[Exercise instructions] Gather all lines in the records below that include the word "field".

[Provided material]
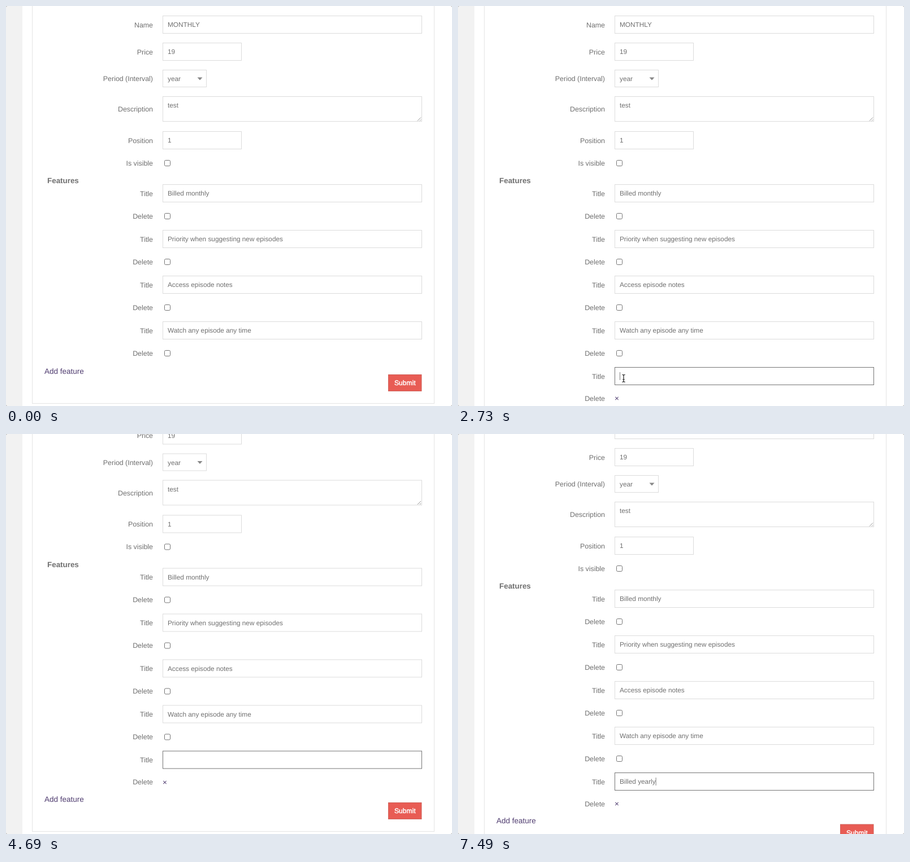
Recreate the animation shown at these times as an HTML page. Size 789 px wide and 709 px high, loop 8 s.

```html
<!DOCTYPE html>
<html lang="en">
<head>
<meta charset="utf-8">
<title>Plan form</title>
<style>
  html, body { margin: 0; width: 100%; height: 100%; overflow: hidden; background: #fff; }
  svg { display: block; width: 789px; height: 709px; }
  text { font-family: "Liberation Sans", Arial, sans-serif; text-rendering: geometricPrecision; white-space: pre; }
  .label { font-size: 12.4px; fill: #707070; text-anchor: end; }
  .value { font-size: 11.8px; fill: #707070; }
  .heading { font-size: 13.4px; font-weight: bold; fill: #707070; }
  .link { font-size: 13.5px; fill: #503d70; }
  .submit { font-size: 12.1px; fill: #fff; stroke: #fff; stroke-width: .45px; }
  .field { fill: #fff; stroke: #dcdcdc; }
  .check { fill: #fff; stroke: #757575; }
</style>
</head>
<body>
<svg viewBox="0 0 789 709">
  <rect width="789" height="709" fill="#fff"/>
  <rect width="29" height="709" fill="#f2f2f2"/>
  <g id="page">
    <g id="foot"></g>
    <g id="form"></g>
    <g id="extra"></g>
  </g>
  <path d="M0 3V0H3A3 3 0 0 0 0 3M786 0H789V3A3 3 0 0 0 786 0M0 706V709H3A3 3 0 0 1 0 706M789 706V709H786A3 3 0 0 0 789 706" fill="#aaa"/>
  <g id="cursor">
    <path id="arrow" d="M0 0V11.6L2.7 9.2L4.5 13.3L6.5 12.4L4.8 8.5H8.3Z" fill="#000" stroke="#fff" stroke-width=".8"/>
    <path id="hand" d="M-1 1Q0-.6 1 1V5L7 6.3Q8.3 6.8 8 8.5L7 13.5H0L-4.3 8.3Q-4-6.5-4 7Q-3 6.4-1 8.2Z" fill="#fff" stroke="#000" stroke-width=".9"/>
    <path id="beam" d="M-2.7-6.5Q0-6.5 0-5V5Q0 6.5-2.7 6.5M2.7-6.5Q0-6.5 0-5M2.7 6.5Q0 6.5 0 5M-1.8 2H1.8" fill="none" stroke="#222" stroke-width="1.2"/>
  </g>
</svg>
<script>
const LOOP = 8000, STEP = 70, ROW = 78.5;
const $ = id => document.getElementById(id);

function add(parent, tag, attrs, text = "") {
  const el = document.createElementNS("http://www.w3.org/2000/svg", tag);
  for (const key in attrs) el.setAttribute(key, attrs[key]);
  el.textContent = text;
  return parent.appendChild(el);
}

// Text is placed by the middle of its capitals.
const EM = { label: 12.4, value: 11.8, heading: 13.4, link: 13.5, submit: 12.1 };
const write = (g, kind, x, mid, text) =>
  add(g, "text", { class: kind, x, y: mid + EM[kind] * .355 }, text);
const box = (g, kind, x, y, width, height, rx = 0) =>
  add(g, "rect", { class: kind, x: x + .5, y: y + .5, width: width - 1, height: height - 1, rx });
const label = (g, mid, text) => write(g, "label", 260, mid, text);
const check = mid => box(form, "check", 280, mid - 5, 11, 11, 2);

function field(g, name, y, text, width = 459, height = 32) {
  label(g, y + height / 2 + .5, name);
  const frame = box(g, "field", 277, y, width, height);
  const value = write(g, "value", 286, y + 16, text);
  return { frame, value };
}

const form = $("form"), foot = $("foot"), extra = $("extra");

field(form, "Name", 17, "MONTHLY");
field(form, "Price", 65, "19", 140);
field(form, "Period (Interval)", 113, "year", 78, 31);
add(form, "path", { d: "M338.5 126.5H347.5L343 131.5Z", fill: "#888" });
field(form, "Description", 160, "test", 459, 45);
add(form, "path", { d: "M728 203.5L734 197.5M732 203.5L734 201.5", stroke: "#888", "stroke-width": .9 });
field(form, "Position", 222, "1", 140);
label(form, 278.5, "Is visible");
check(278);
write(form, "heading", 73, 309.5, "Features");

["Billed monthly", "Priority when suggesting new episodes", "Access episode notes", "Watch any episode any time"]
  .forEach((title, i) => {
    const y = 316 + 81 * i;
    field(form, "Title", y, title);
    label(form, y + 56.5, "Delete");
    check(y + 56);
  });

const entry = field(extra, "Title", 640, "");
label(extra, 695.5, "Delete");
write(extra, "link", 277, 695.5, "×");
const caret = add(extra, "rect", { y: 649, width: 1, height: 14, fill: "#808080" });

add(foot, "rect", { x: 46.5, y: -300.5, width: 711, height: 1005, fill: "#fff", stroke: "#e4e4e4" });
write(foot, "link", 68, 647, "Add feature");
add(foot, "rect", { x: 676.5, y: 653.5, width: 58.5, height: 29, fill: "#e85c54", stroke: "#d0625b" });
write(foot, "submit", 687, 668, "Submit");

// Keyframes: [time, ...values], linear in between.
const scrollKeys = [[2940, 0], [3080, ROW], [4690, ROW], [4760, 40]];
const cursorKeys = [[700, 352, 722], [840, 285, 684], [980, 185, 640], [1050, 152, 635], [1190, 125, 647.5],
  [1400, 122, 643], [2100, 122, 643], [2240, 142, 664], [2380, 208, 682], [2520, 274, 674], [2660, 293, 660]];
const keyTimes = [4760, 4970, 5250, 5390, 5530, 5740, 6300, 6790, 6930, 6930, 7140, 7280, 7490];
const blinkTimes = [2660, 3220, 3710, 4270, 4760, 6230, 6300];
const typed = "Billed yearly";

function sample(keys, t) {
  const i = keys.findIndex(k => k[0] > t);
  if (i === 0) return keys[0].slice(1);
  if (i < 0) return keys[keys.length - 1].slice(1);
  const [a, b] = [keys[i - 1], keys[i]];
  const p = (t - a[0]) / (b[0] - a[0]);
  return a.slice(1).map((v, n) => v + (b[n + 1] - v) * p);
}

const passed = (times, t) => times.filter(x => x <= t).length;
const show = (el, on) => el.setAttribute("visibility", on ? "visible" : "hidden");
const move = (el, x, y) => el.setAttribute("transform", `translate(${x} ${y})`);

function draw(t) {
  const added = t >= 1680, focused = t >= 2660;
  move($("page"), 0, -sample(scrollKeys, t)[0]);
  move(foot, 0, added ? ROW : 0);
  extra.style.display = added ? "" : "none";
  entry.frame.style.stroke = focused ? "#757575" : "";

  const text = typed.slice(0, passed(keyTimes, t));
  entry.value.textContent = text;
  caret.setAttribute("x", 286 + (text && added ? entry.value.getComputedTextLength() : 0));
  show(caret, passed(blinkTimes, t) % 2);

  const [x, y] = sample(cursorKeys, t);
  const shape = t >= 2590 ? "beam" : t > 1190 && !added ? "hand" : "arrow";
  move($("cursor"), x, y);
  for (const id of ["arrow", "hand", "beam"]) show($(id), id === shape && t >= 770 && t < 3710);
}

function frame() {
  const t = performance.now() % LOOP;
  draw(Math.floor(t / STEP) * STEP);
  requestAnimationFrame(frame);
}
frame();
</script>
</body>
</html>
```
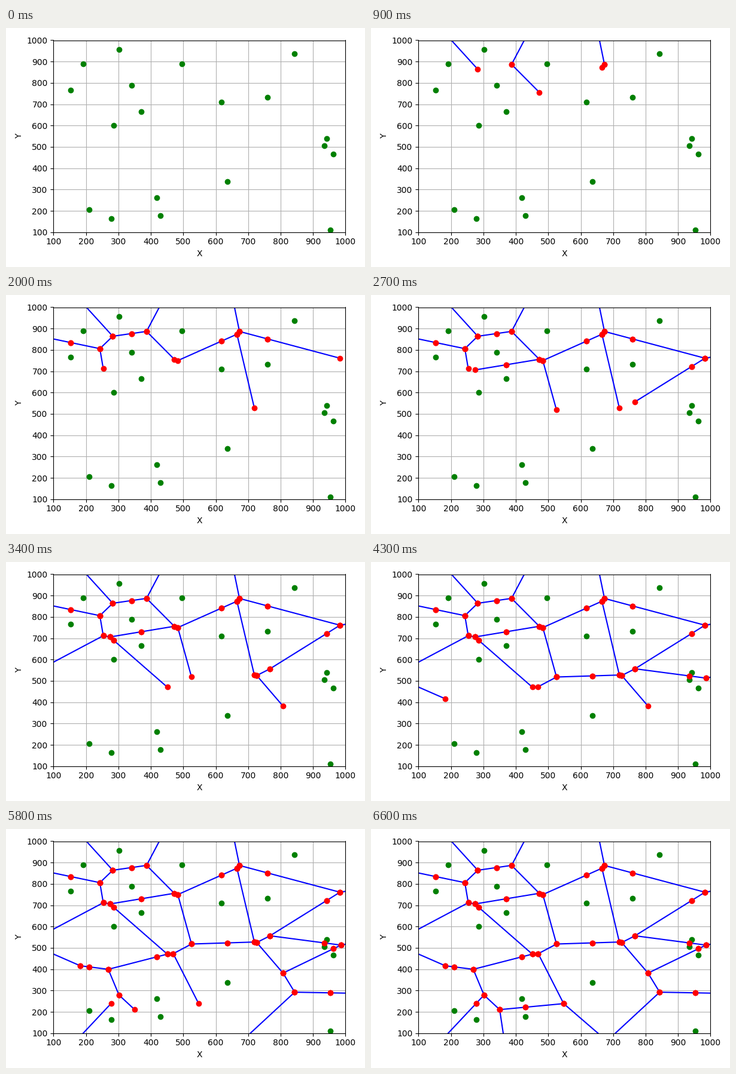
Animation, 600 px wide and 400 px high, one loop 6.7 s. Source, as a matplotlib script:

```python
from itertools import combinations

import matplotlib.pyplot as plt
import numpy as np
from matplotlib.animation import FuncAnimation

FRAMES, INTERVAL = 67, 100
SWEEP_END = -3500   # circle events below this are never reached
FAR = 2e4

SITES = np.array([
    (152, 767), (191, 890), (303, 957), (340, 788), (371, 665),
    (286, 601), (496, 890), (618, 710), (760, 732), (843, 937),
    (942, 540), (935, 505), (963, 467), (636, 336), (418, 263),
    (430, 179), (210, 206), (278, 164), (953, 111), (52, 249),
], float)
OPEN_EDGE = (16, 19)  # stays undrawn


def circumcenter(a, b, c):
    m = 2 * np.array([b - a, c - a])
    return np.linalg.solve(m, [b @ b - a @ a, c @ c - a @ a])


def circle_events():
    """Voronoi vertices by site pair: (sweep height, vertex, third site)."""
    events = {}
    for tri in combinations(range(len(SITES)), 3):
        center = circumcenter(*SITES[list(tri)])
        dist = np.hypot(*(SITES - center).T)
        r = dist[tri[0]]
        if dist.min() < r - 1e-6 or center[1] - r < SWEEP_END:
            continue
        for third in tri:
            pair = tuple(i for i in tri if i != third)
            events.setdefault(pair, []).append((center[1] - r, center, third))
    return events


def site_events():
    """Point where each new site hits the beach line, by site pair."""
    starts = {}
    for i, (x, y) in enumerate(SITES):
        hits = [(((x - px) ** 2 + py ** 2 - y ** 2) / (2 * (py - y)), j)
                for j, (px, py) in enumerate(SITES) if py > y]
        if hits:
            height, j = min(hits)
            starts[tuple(sorted((i, j)))] = np.array([x, height])
    return starts


def edge_ends(pair, events):
    """Both ends of an edge, the one met first by the sweep in front."""
    events = sorted(events, key=lambda e: -e[0])
    ends = [e[1] for e in events]
    if len(ends) == 1:
        a, b = SITES[list(pair)]
        d = np.array([a[1] - b[1], b[0] - a[0]])
        d /= np.hypot(*d)
        if d @ (SITES[events[0][2]] - a) > 0:
            d = -d
        ends.append(ends[0] + FAR * d)
    return ends


def build_segments():
    starts = site_events()
    segs = []
    for pair, events in circle_events().items():
        if pair == OPEN_EDGE:
            continue
        p, q = edge_ends(pair, events)
        if pair in starts:
            segs += [(starts[pair], p), (starts[pair], q)]
        else:
            segs.append((p, q))
    return sorted(segs, key=lambda s: (-s[0][1], s[1][0]))


segments = build_segments()
gap = np.full(2, np.nan)
path = np.array([p for s in segments for p in (*s, gap)])

fig, ax = plt.subplots(figsize=(6, 4), dpi=100)
ax.plot(*SITES.T, "o", color="green")
edges, = ax.plot([], [], "-", color="blue")
nodes, = ax.plot([], [], "o", color="red")
ax.set(xlim=(100, 1000), ylim=(100, 1000), xlabel="X", ylabel="Y")
ticks = range(100, 1001, 100)
ax.set_xticks(ticks)
ax.set_yticks(ticks)
ax.grid(True)
fig.tight_layout()


def draw(i):
    shown = path[:3 * i].T
    edges.set_data(*shown)
    nodes.set_data(*shown)
    return edges, nodes


anim = FuncAnimation(fig, draw, frames=FRAMES, interval=INTERVAL,
                     repeat=True, repeat_delay=0)
plt.show()
```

[Response]
  .field { fill: #fff; stroke: #dcdcdc; }
function field(g, name, y, text, width = 459, height = 32) {
  const frame = box(g, "field", 277, y, width, height);
field(form, "Name", 17, "MONTHLY");
field(form, "Price", 65, "19", 140);
field(form, "Period (Interval)", 113, "year", 78, 31);
field(form, "Description", 160, "test", 459, 45);
field(form, "Position", 222, "1", 140);
    field(form, "Title", y, title);
const entry = field(extra, "Title", 640, "");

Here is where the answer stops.